And we have love.He says, "The greatest of these is love." Why? Because love is the only thing that reflects Jesus Christ. See, Jesus doesn't have faith; he's the object of our faith. Jesus doesn't have hope; he's the object of our hope. But Jesus, God, is love. For us to love is to show that we truly belong to him. I tell you that just to say there is nothing greater than love.Here at Watermark Community Church, we believe we've been transformed by Christ to love like Christ. We want to be people who believe the gospel and live it out with one another.

So, let me close up today by reminding you we are nothing here at Watermark without love. I want to be a part of a church that's marked by love, and I hope you do as well. I want to be a church that is marked by people who, individually, all throughout the week are sitting with Jesus and reminding ourselves of the beautiful reality that Jesus Christ came, and in his love he died for us, and then he conquered the grave. When we remind ourselves of that all throughout the week, imagine what happens when we all come together to collectively celebrate that with one another.

I want to be a part of a church that's marked by patience, where we will sin against each other and wrong one another, yet we're not resentful. We don't keep records of wrong. We fight for relationships here. We pursue reconciliation. We marvel at the gospel's ability to restore relationships. I want to be a part of a church that's marked by the kindness of God, that we actively see each other's needs and seek to meet them, that no one has to struggle alone. No one has to suffer or battle or grieve alone.

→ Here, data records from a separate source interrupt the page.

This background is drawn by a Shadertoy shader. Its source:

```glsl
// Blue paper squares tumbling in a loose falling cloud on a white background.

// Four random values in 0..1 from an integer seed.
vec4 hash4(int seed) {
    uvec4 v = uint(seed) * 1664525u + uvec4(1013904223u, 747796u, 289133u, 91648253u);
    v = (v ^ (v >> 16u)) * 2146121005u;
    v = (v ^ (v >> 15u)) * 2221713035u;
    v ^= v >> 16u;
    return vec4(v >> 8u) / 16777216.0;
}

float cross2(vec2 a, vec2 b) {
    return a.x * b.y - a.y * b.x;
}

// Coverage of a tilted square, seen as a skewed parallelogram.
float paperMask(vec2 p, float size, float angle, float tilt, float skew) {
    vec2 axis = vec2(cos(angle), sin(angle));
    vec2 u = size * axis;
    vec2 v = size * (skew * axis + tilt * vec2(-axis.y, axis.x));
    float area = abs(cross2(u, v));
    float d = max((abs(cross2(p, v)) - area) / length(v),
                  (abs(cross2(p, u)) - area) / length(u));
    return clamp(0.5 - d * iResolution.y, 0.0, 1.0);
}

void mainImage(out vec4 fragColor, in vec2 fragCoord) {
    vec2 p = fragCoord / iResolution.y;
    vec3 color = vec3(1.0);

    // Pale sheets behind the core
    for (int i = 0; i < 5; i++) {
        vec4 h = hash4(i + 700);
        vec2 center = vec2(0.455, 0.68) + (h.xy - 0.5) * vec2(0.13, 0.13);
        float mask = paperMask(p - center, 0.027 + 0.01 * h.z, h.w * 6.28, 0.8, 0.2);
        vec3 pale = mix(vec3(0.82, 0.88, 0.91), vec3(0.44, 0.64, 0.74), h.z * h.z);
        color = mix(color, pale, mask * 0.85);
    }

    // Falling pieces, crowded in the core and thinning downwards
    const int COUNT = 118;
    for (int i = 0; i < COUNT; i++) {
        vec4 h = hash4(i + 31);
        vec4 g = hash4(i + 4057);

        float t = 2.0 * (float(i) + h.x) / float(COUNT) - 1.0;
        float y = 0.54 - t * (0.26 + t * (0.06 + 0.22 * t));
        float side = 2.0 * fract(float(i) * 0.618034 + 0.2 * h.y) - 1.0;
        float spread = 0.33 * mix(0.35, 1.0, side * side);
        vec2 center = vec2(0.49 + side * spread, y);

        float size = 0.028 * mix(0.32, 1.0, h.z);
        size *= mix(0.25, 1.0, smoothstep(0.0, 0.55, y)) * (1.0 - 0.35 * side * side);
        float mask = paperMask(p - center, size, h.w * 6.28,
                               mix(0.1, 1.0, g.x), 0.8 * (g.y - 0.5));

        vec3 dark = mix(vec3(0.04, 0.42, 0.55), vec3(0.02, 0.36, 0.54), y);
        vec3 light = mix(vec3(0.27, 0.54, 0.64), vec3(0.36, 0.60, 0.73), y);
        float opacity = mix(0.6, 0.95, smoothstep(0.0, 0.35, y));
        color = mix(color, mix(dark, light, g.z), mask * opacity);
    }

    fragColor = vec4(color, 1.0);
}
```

I want to be a part of a church that wars against envy, that we don't have to compete with one another; we can celebrate one another. We can identify each other's gifting and encourage each other to steward it well. I want to be a part of a church that wars against boasting and arrogance, that we walk humbly with one another, that we don't insist on our own way. We don't come here to die on the hill of our preferences, but we put our preferences to death at the door.

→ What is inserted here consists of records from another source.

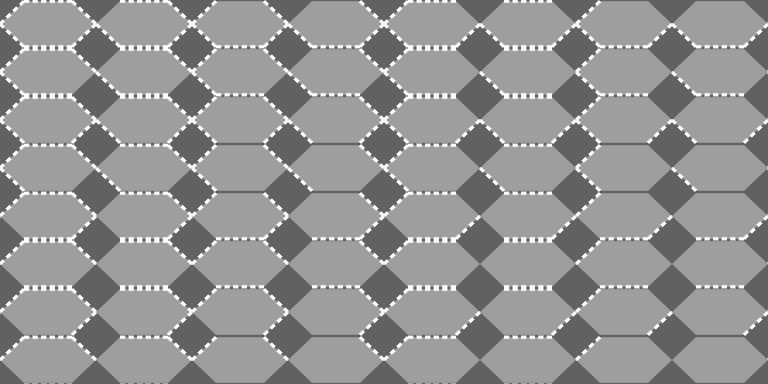
Give the GLSL for this pattern, as a Shadertoy shader.

```glsl
const vec2 GRID = vec2(8.0);
const float HALF_HEIGHT = 0.475;

float coverage(float dist, float pixel) {
    return clamp(0.5 - dist / pixel, 0.0, 1.0);
}

// Flat hexagon with its tips at x = -1 and x = 1
float hexagon(vec2 p) {
    p = abs(p);
    return max(p.y - HALF_HEIGHT, dot(p - vec2(1.0, 0.0), normalize(vec2(HALF_HEIGHT, 0.5))));
}

// Evenly spread dashes, with one touching each end of the segment
float dashedLine(vec2 p, vec2 a, vec2 b) {
    float len = length(b - a);
    vec2 dir = (b - a) / len;
    vec2 q = vec2(dot(p - a, dir), dot(p - a, vec2(-dir.y, dir.x)));
    float dash = 0.11;
    float last = floor(len / 0.18 + 0.5) - 1.0;
    float spacing = (len - dash) / last;
    float k = clamp(floor((q.x - 0.5 * dash) / spacing + 0.5), 0.0, last);
    vec2 box = abs(vec2(q.x - 0.5 * dash - k * spacing, q.y)) - vec2(0.5 * dash, 0.034);
    return max(box.x, box.y);
}

// Each cleared bit of the code turns on one edge, clockwise from upper left
float dashedEdges(vec2 p, int code) {
    vec2 corners[6] = vec2[6](
        vec2(-1.0, 0.0), vec2(-0.5, HALF_HEIGHT), vec2(0.5, HALF_HEIGHT),
        vec2(1.0, 0.0), vec2(0.5, -HALF_HEIGHT), vec2(-0.5, -HALF_HEIGHT));
    float dist = 1e3;
    for (int i = 0; i < 6; i++) {
        if (((code >> i) & 1) == 0) {
            dist = min(dist, dashedLine(p, corners[i], corners[(i + 1) % 6]));
        }
    }
    return dist;
}

void mainImage(out vec4 fragColor, in vec2 fragCoord) {
    vec2 grid = fragCoord / iResolution.xy * GRID;
    vec2 cell = floor(grid);
    float pixel = GRID.y / iResolution.y;

    // Strokes overlap the neighbouring cells; indices wrap at the borders
    float fill = 1e3;
    float stroke = 1e3;
    for (int y = -1; y <= 1; y++) {
        for (int x = -1; x <= 1; x++) {
            vec2 id = cell + vec2(x, y);
            vec2 p = (grid - id - 0.5) * vec2(2.0, 1.0);
            vec2 wrapped = mod(id, GRID);
            int code = int(wrapped.x) + 8 * (7 - int(wrapped.y));
            fill = min(fill, hexagon(p));
            stroke = min(stroke, dashedEdges(p, code));
        }
    }

    vec3 color = mix(vec3(0.38), vec3(0.62), coverage(fill, pixel));
    color = mix(color, vec3(1.0), coverage(stroke, pixel));
    fragColor = vec4(color, 1.0);
}
```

I want to be a part of a church that believes all things, that we assume the best about one another. I want to be a part of a church that hopes for all things, that we believe God's grace will triumph, that this is a church that's consistently watching one another apply truth to life and walk in victory. I want to be a part of a church that's marked by love. But here's the thing: I cannot expect Watermark to be marked by love if I myself am not marked by love, and neither can you.

You cannot expect Watermark to be marked by love if you yourself are not being marked by love. So, I just want to invite you now to take a moment. Let's pray together. I just want to ask you now in this moment… Take a moment. Would you just allow yourself to be reminded of the beautiful reality of the gospel? Would you allow yourself to be loved by God in this moment? Would you thank him for the cross? Would you thank him for his resurrection? Would you thank him for his love for you?

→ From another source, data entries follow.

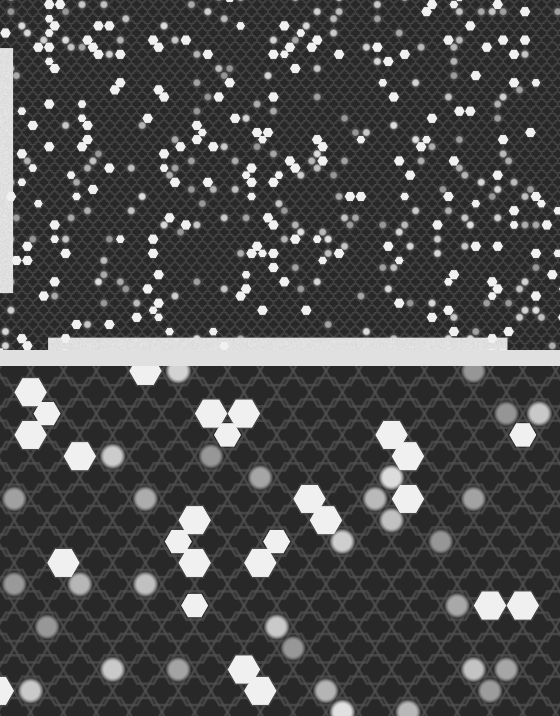
Top, the full canvas; bottom, a detail of the centre.
A WebGL 2 fragment shader for this pattern:

```glsl
#version 300 es
precision highp float;
// Dark mesh of overlapping hexagon outlines with scattered bright and fading cells, framed by two pale bars.

uniform vec2 u_resolution;
out vec4 fragColor;

const float CELLS_HIGH = 32.0;   // cell widths per canvas height
const float ROW_STEP = 0.65;     // row spacing in cell widths
const float ROW_START = 0.383;   // height of row zero
const float HEX_APOTHEM = 0.433;

const float GROUND = 0.155;
const float MESH = 0.315;
const float LIT = 0.94;
const float BAR = 0.875;

// Integer hash of a cell, returns 0..1
float hash(ivec2 cell, uint seed) {
    uint h = uint(cell.x) * 1597334677u ^ uint(cell.y) * 3812015801u ^ seed * 2798796415u;
    h = (h ^ (h >> 16)) * 2146121005u;
    h = (h ^ (h >> 15)) * 2221713035u;
    h ^= h >> 16;
    return float(h >> 8) / 16777216.0;
}

// Hexagon with corners pointing left and right
float hexDistance(vec2 p, float apothem) {
    p = abs(p);
    return max(p.y, dot(p, vec2(0.866, 0.5))) - apothem;
}

float boxDistance(vec2 p, vec2 low, vec2 high) {
    vec2 d = abs(p - 0.5 * (low + high)) - 0.5 * (high - low);
    return length(max(d, 0.0)) + min(max(d.x, d.y), 0.0);
}

float fill(float d, float softness) {
    return 1.0 - smoothstep(-softness, softness, d);
}

// Brightness of a scattered cell: crisp hexagon, small hexagon or soft dot
float cellLight(vec2 p, ivec2 cell, float density, float softness) {
    if (hash(cell, 1u) > density) return 0.0;
    float kind = hash(cell, 2u);
    float tone = hash(cell, 3u);
    if (kind < 0.40) return LIT * fill(hexDistance(p, HEX_APOTHEM), softness);
    if (kind < 0.50) return LIT * fill(hexDistance(p, 0.36), softness);
    return mix(0.58, 0.88, tone) * fill(length(p) - 0.36, softness + 0.10);
}

// Mesh strength in x, strongest cell light in y
vec2 hexField(vec2 p, float density, float softness) {
    float gap = 1.0;
    float light = 0.0;
    int baseRow = int(floor((p.y - ROW_START) / ROW_STEP + 0.5));
    for (int j = -1; j <= 1; j++) {
        int row = baseRow + j;
        float shift = (row & 1) == 0 ? 0.5 : 0.0;
        int baseColumn = int(floor(p.x - shift + 0.5));
        for (int i = -1; i <= 1; i++) {
            ivec2 cell = ivec2(baseColumn + i, row);
            vec2 center = vec2(float(cell.x) + shift, float(row) * ROW_STEP + ROW_START);
            vec2 local = p - center;
            float edge = abs(hexDistance(local, HEX_APOTHEM));
            gap *= 1.0 - 0.72 * fill(edge - 0.04, softness);
            light = max(light, cellLight(local, cell, density, softness));
        }
    }
    return vec2(1.0 - gap, light);
}

void main() {
    vec2 p = gl_FragCoord.xy / u_resolution.y;
    float pixel = 1.0 / u_resolution.y;

    // Mesh and lit cells
    vec2 field = hexField(p * CELLS_HIGH, 0.15, 0.75 * pixel * CELLS_HIGH);
    float shade = mix(GROUND, MESH, field.x);
    shade = max(shade, field.y);

    // Grainy pale bars at the left and bottom
    float leftBar = boxDistance(p, vec2(-0.1, 0.1625), vec2(0.0375, 0.8625));
    float bottomBar = boxDistance(p, vec2(0.1375, -0.1), vec2(1.45, 0.0354));
    float grain = hash(ivec2(floor(p * 320.0)), 4u) - 0.5;
    float bar = fill(min(leftBar, bottomBar), 0.6 * pixel);
    shade = mix(shade, max(BAR + 0.05 * grain, field.y), bar);

    fragColor = vec4(vec3(shade), 1.0);
}
```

Then I want to ask you to pick one of the characteristics of love that you struggle with from this passage, and I want to invite you to ask God to empower you with his Spirit to love like he does. Then would you pray for our church? Would you pray that Watermark would be known in Dallas for its love for one another and for this city? Pray that we would be a church marked by love.

If you're here this morning and don't have a relationship with Jesus and this is the first time you've ever heard about his love, or maybe you came into this place believing that Jesus could never love you, would you realize that his love is toward you this morning? He gave his life on the cross to communicate his love for you. Would you respond in faith this morning, inviting him in to save you from your sins and to be the Lord of your life?

Lord Jesus, we need you. We thank you for your deep love for us. God, I pray that Watermark Community Church would be a church that is known for the way we love one another and love this city. I pray our love for each other would be a response to your love and a reflection of it as well. We need you, Lord Jesus, amen.

About '1 Corinthians'

Challenges believers to examine every area of life through the lens of the Gospel. Paul addresses divisions among believers, food, sexual integrity, worship gatherings, and the resurrection.